[Directions] Return only those lines of the listing in which "within" appears.
====
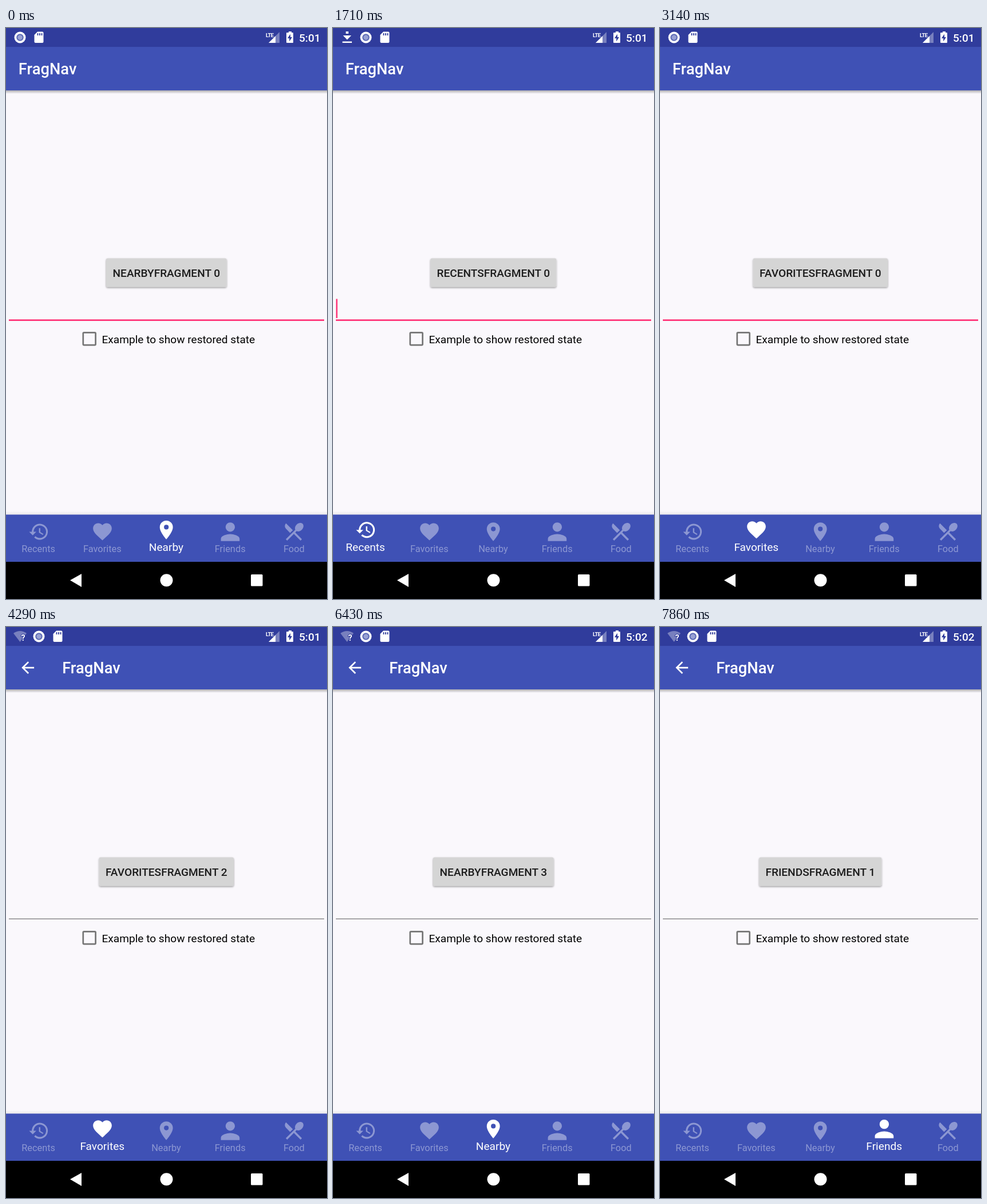
These frames come from a looping animation (561 px wide and 998 px high, 8000 ms). An HTML page:

```html
<!DOCTYPE html>
<html lang="en">
<head>
<meta charset="utf-8">
<title>FragNav</title>
<style>
html, body { margin: 0; width: 100%; height: 100%; overflow: hidden; background: #faf8fc; }
svg { display: block; width: 561px; height: 998px; font-family: Roboto, sans-serif; }
</style>
</head>
<body>
<svg id="stage" viewBox="0 0 561 998">
  <defs>
    <linearGradient id="below" x2="0" y2="1">
      <stop stop-opacity=".3"/><stop offset="1" stop-opacity="0"/>
    </linearGradient>
    <linearGradient id="above" x2="0" y2="1">
      <stop stop-opacity="0"/><stop offset="1" stop-opacity=".07"/>
    </linearGradient>
    <filter id="lift" x="-10%" y="-30%" width="120%" height="170%">
      <feDropShadow dx="0" dy="1.6" stdDeviation="1.4" flood-opacity=".4"/>
    </filter>
    <clipPath id="bar"><rect y="850.5" width="561" height="82.5"/></clipPath>
  </defs>
  <rect width="561" height="998" fill="#faf8fc"/>
  <rect y="109" width="561" height="6" fill="url(#below)"/>
  <rect y="844.5" width="561" height="6" fill="url(#above)"/>
  <rect y="33" width="561" height="76" fill="#3f51b5"/>
  <rect width="561" height="33" fill="#303c9c"/>
  <rect y="850.5" width="561" height="83" fill="#3f51b5"/>
  <rect y="933" width="561" height="65"/>
  <g fill="#fff">
    <path d="M112 965.3 132 954V977z"/>
    <circle cx="280.5" cy="965.3" r="11"/>
    <rect x="428" y="955" width="20.5" height="20.5" rx="1.5"/>
    <text x="454" y="16" font-size="9.5" font-weight="700" letter-spacing="-.7">LTE</text>
    <path d="M459 26H478V7z" opacity=".35"/>
    <path d="M459 26H471V14z"/>
    <path d="M490 9a1 1 0 0 1 1-1h3V6h5v2h2a1 1 0 0 1 1 1V25a1 1 0 0 1-1 1H491a1 1 0 0 1-1-1z"/>
    <path d="M497 10.5 492 18h3.2v5.500L500 16h-3z" fill="#303c9c"/>
  </g>
  <rect x="134.800" y="532.300" width="21.800" height="21.800" rx="1.500" fill="none" stroke="#757575" stroke-width="2.700"/>
  <text x="167.500" y="550.500" font-size="19.100">Example to show restored state</text>
  <g id="live"></g>
</svg>
<script>
const TICKS = 56, PERIOD = 8000, PINK = '#ff3377';

// name, icon path, icon centre, icon scale, half width of the tab's button
const tabs = [
  ['Recents', 'M13 3a9 9 0 0 0-9 9H1l3.890 3.890.07.14L9 12H6a7 7 0 1 1 2.060 4.940l-1.420 1.420A9 9 0 1 0 13 3zm-1 5v5l4.280 2.540.72-1.210-3.500-2.080V8z', 11.5, 12, 1.557, 110],
  ['Favorites', 'M12 21.350l-1.450-1.320C5.400 15.360 2 12.280 2 8.500 2 5.420 4.420 3 7.500 3c1.740 0 3.410.81 4.500 2.090C13.090 3.810 14.760 3 16.500 3 19.580 3 22 5.420 22 8.500c0 3.780-3.400 6.860-8.550 11.540z', 12, 12.17, 1.635, 117.7],
  ['Nearby', 'M12 2a7 7 0 0 0-7 7c0 5.250 7 13 7 13s7-7.750 7-13a7 7 0 0 0-7-7zm0 9.500a2.500 2.500 0 1 1 0-5 2.500 2.500 0 0 1 0 5z', 12, 12, 1.635, 105.3],
  ['Friends', 'M12 12a4 4 0 1 0 0-8 4 4 0 0 0 0 8zm0 2c-2.670 0-8 1.340-8 4v2h16v-2c0-2.660-5.330-4-8-4z', 12, 12, 2.04, 107],
  ['Food', 'M8.100 13.340l2.830-2.830L3.910 3.500a4 4 0 0 0 0 5.660zm6.780-1.810c1.530.71 3.680.21 5.270-1.380 1.910-1.910 2.280-4.650.81-6.120-1.460-1.460-4.200-1.100-6.120.81-1.590 1.590-2.090 3.740-1.380 5.270L3.700 19.870l1.410 1.410L12 14.410l6.880 6.880 1.410-1.410L13.410 13z', 12.3, 12.2, 1.7, 100]
];

// start tick, tab, depth of the fragment stack
const screens = [[0, 2, 0], [5, 0, 0], [17, 1, 0], [23, 1, 1], [30, 1, 2], [35, 2, 0],
  [40, 2, 1], [42, 2, 2], [44, 2, 3], [50, 3, 0], [54, 3, 1]];
const switches = [[5, 2, 0], [17, 0, 1], [35, 1, 2], [50, 2, 3]]; // tick, from, to
const cursorOn = [[1, 3], [5, 8], [12, 15], [17, 21], [35, 39], [50, 54]];
const pressed = [23, 24, 40, 41, 44, 54];
const ripples = [[37, .07], [65, .045], [65, .02]]; // radius, opacity

const mix = (a, b, k) => a + (b - a) * k;
const tabX = i => 280.2 + (i - 2) * 111.7;
const within = (n, spans) => spans.some(([a, b]) => n >= a && n < b);

function statusIcons(n) {
  const half = n === 8 || n === 20 || n === 23;
  const shown = half ? .5 : within(n, [[9, 20], [24, TICKS]]) ? 1 : 0;
  const first = n < 22
    ? `<path d="M22.500 6h4.500v7h5L24.700 20.500 17.500 13h5zM16.500 23.500h16.500v2.500h-16.500z"/>
       ${n < 13 ? '<path d="M22 10h6v3h-6z" fill="#303c9c"/>' : ''}`
    : `<path d="M13 11q11.500-8 23 0L24.500 26z" opacity=".35"/>
       <text x="26.500" y="24" font-size="14" font-weight="700" stroke="#303c9c" stroke-width="2" paint-order="stroke">?</text>`;
  return `<g fill="#fff"><g opacity="${shown ** 3}">${first}</g>
    <g transform="translate(${shown * 33})">
      <circle cx="24.500" cy="16.500" r="10"/>
      <circle cx="24.500" cy="16.500" r="6.200" fill="#5a68b4"/>
      <circle cx="24.500" cy="16.500" r="4.200" fill="#98a1d4"/>
      <path d="M55 6.500h8.500a2 2 0 0 1 2 2V24a2 2 0 0 1-2 2h-12a2 2 0 0 1-2-2V12z"/>
      <path d="M55.500 9v4m3.500-4v4m3.500-4v4" stroke="#303c9c" stroke-width="1.800"/>
    </g></g>
    <text x="512" y="23.700" fill="#fff" font-size="19.100" font-weight="500">${n < 32 ? '5:01' : '5:02'}</text>`;
}

function toolbar(depth) {
  const arrow = '<path transform="translate(21.800 54.700) scale(1.365)" d="M20 11H7.830l5.590-5.590L12 4l-8 8 8 8 1.410-1.410L7.830 13H20z"/>';
  return `<g fill="#fff">${depth ? arrow : ''}
    <text x="${depth ? 98.2 : 21.8}" y="81.300" font-size="27.300" font-weight="500">FragNav</text></g>`;
}

function content(n, tab, depth) {
  const [name, , , , , half] = tabs[tab];
  const line = depth
    ? '<rect x="5" y="509.500" width="551" height="1.300" fill="#7b7a7c"/>'
    : `<rect x="5" y="509.300" width="551" height="2.700" fill="${PINK}"/>`;
  const cursor = !depth && within(n, cursorOn)
    ? `<rect x="5.300" y="473.500" width="2.500" height="33.500" fill="${PINK}"/>` : '';
  return `<rect x="${280.3 - half}" y="402.500" width="${half * 2}" height="50" rx="2.700"
      fill="${pressed.includes(n) ? '#c9c9c9' : '#d5d5d5'}" filter="url(#lift)"/>
    <text x="280.300" y="434.700" text-anchor="middle" font-size="19.100" font-weight="500"
      fill="#1c1c1c">${name.toUpperCase()}FRAGMENT ${depth}</text>${line}${cursor}`;
}

function bottomBar(n, tab) {
  const change = switches.find(([start]) => start === n);
  const recent = switches.find(([start]) => n >= start && n < start + ripples.length);
  let out = '';
  if (recent) {
    const [r, alpha] = ripples[n - recent[0]];
    out = `<circle cx="${tabX(recent[2]) - (r < 40 ? 2.5 : -1)}" cy="889" r="${r}" opacity="${alpha}" clip-path="url(#bar)"/>`;
  }
  tabs.forEach(([name, path, cx, cy, scale], i) => {
    let k = i === tab ? 1 : 0;
    if (change) k = i === change[2] ? .15 : i === change[1] ? .85 : 0;
    const x = tabX(i);
    out += `<g fill="#fff" opacity="${mix(.4, 1, k)}">
      <path transform="translate(${x} ${mix(880.5, 877.3, k)}) scale(${scale}) translate(${-cx} ${-cy})" d="${path}"/>
      <text x="${x - .2}" y="${mix(916.3, 914.3, k)}" text-anchor="middle" font-size="${mix(16.4, 19.1, k)}">${name}</text></g>`;
  });
  return out;
}

const live = document.getElementById('live');
let last = -1;

function frame(now) {
  const n = Math.floor((now % PERIOD + 5) * TICKS / PERIOD) % TICKS;
  if (n !== last) {
    last = n;
    const [, tab, depth] = screens.filter(([start]) => start <= n).pop();
    live.innerHTML = statusIcons(n) + toolbar(depth) + content(n, tab, depth) + bottomBar(n, tab);
  }
  requestAnimationFrame(frame);
}
frame(performance.now());
</script>
</body>
</html>
```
====
[Response]
const within = (n, spans) => spans.some(([a, b]) => n >= a && n < b);
  const shown = half ? .5 : within(n, [[9, 20], [24, TICKS]]) ? 1 : 0;
  const cursor = !depth && within(n, cursorOn)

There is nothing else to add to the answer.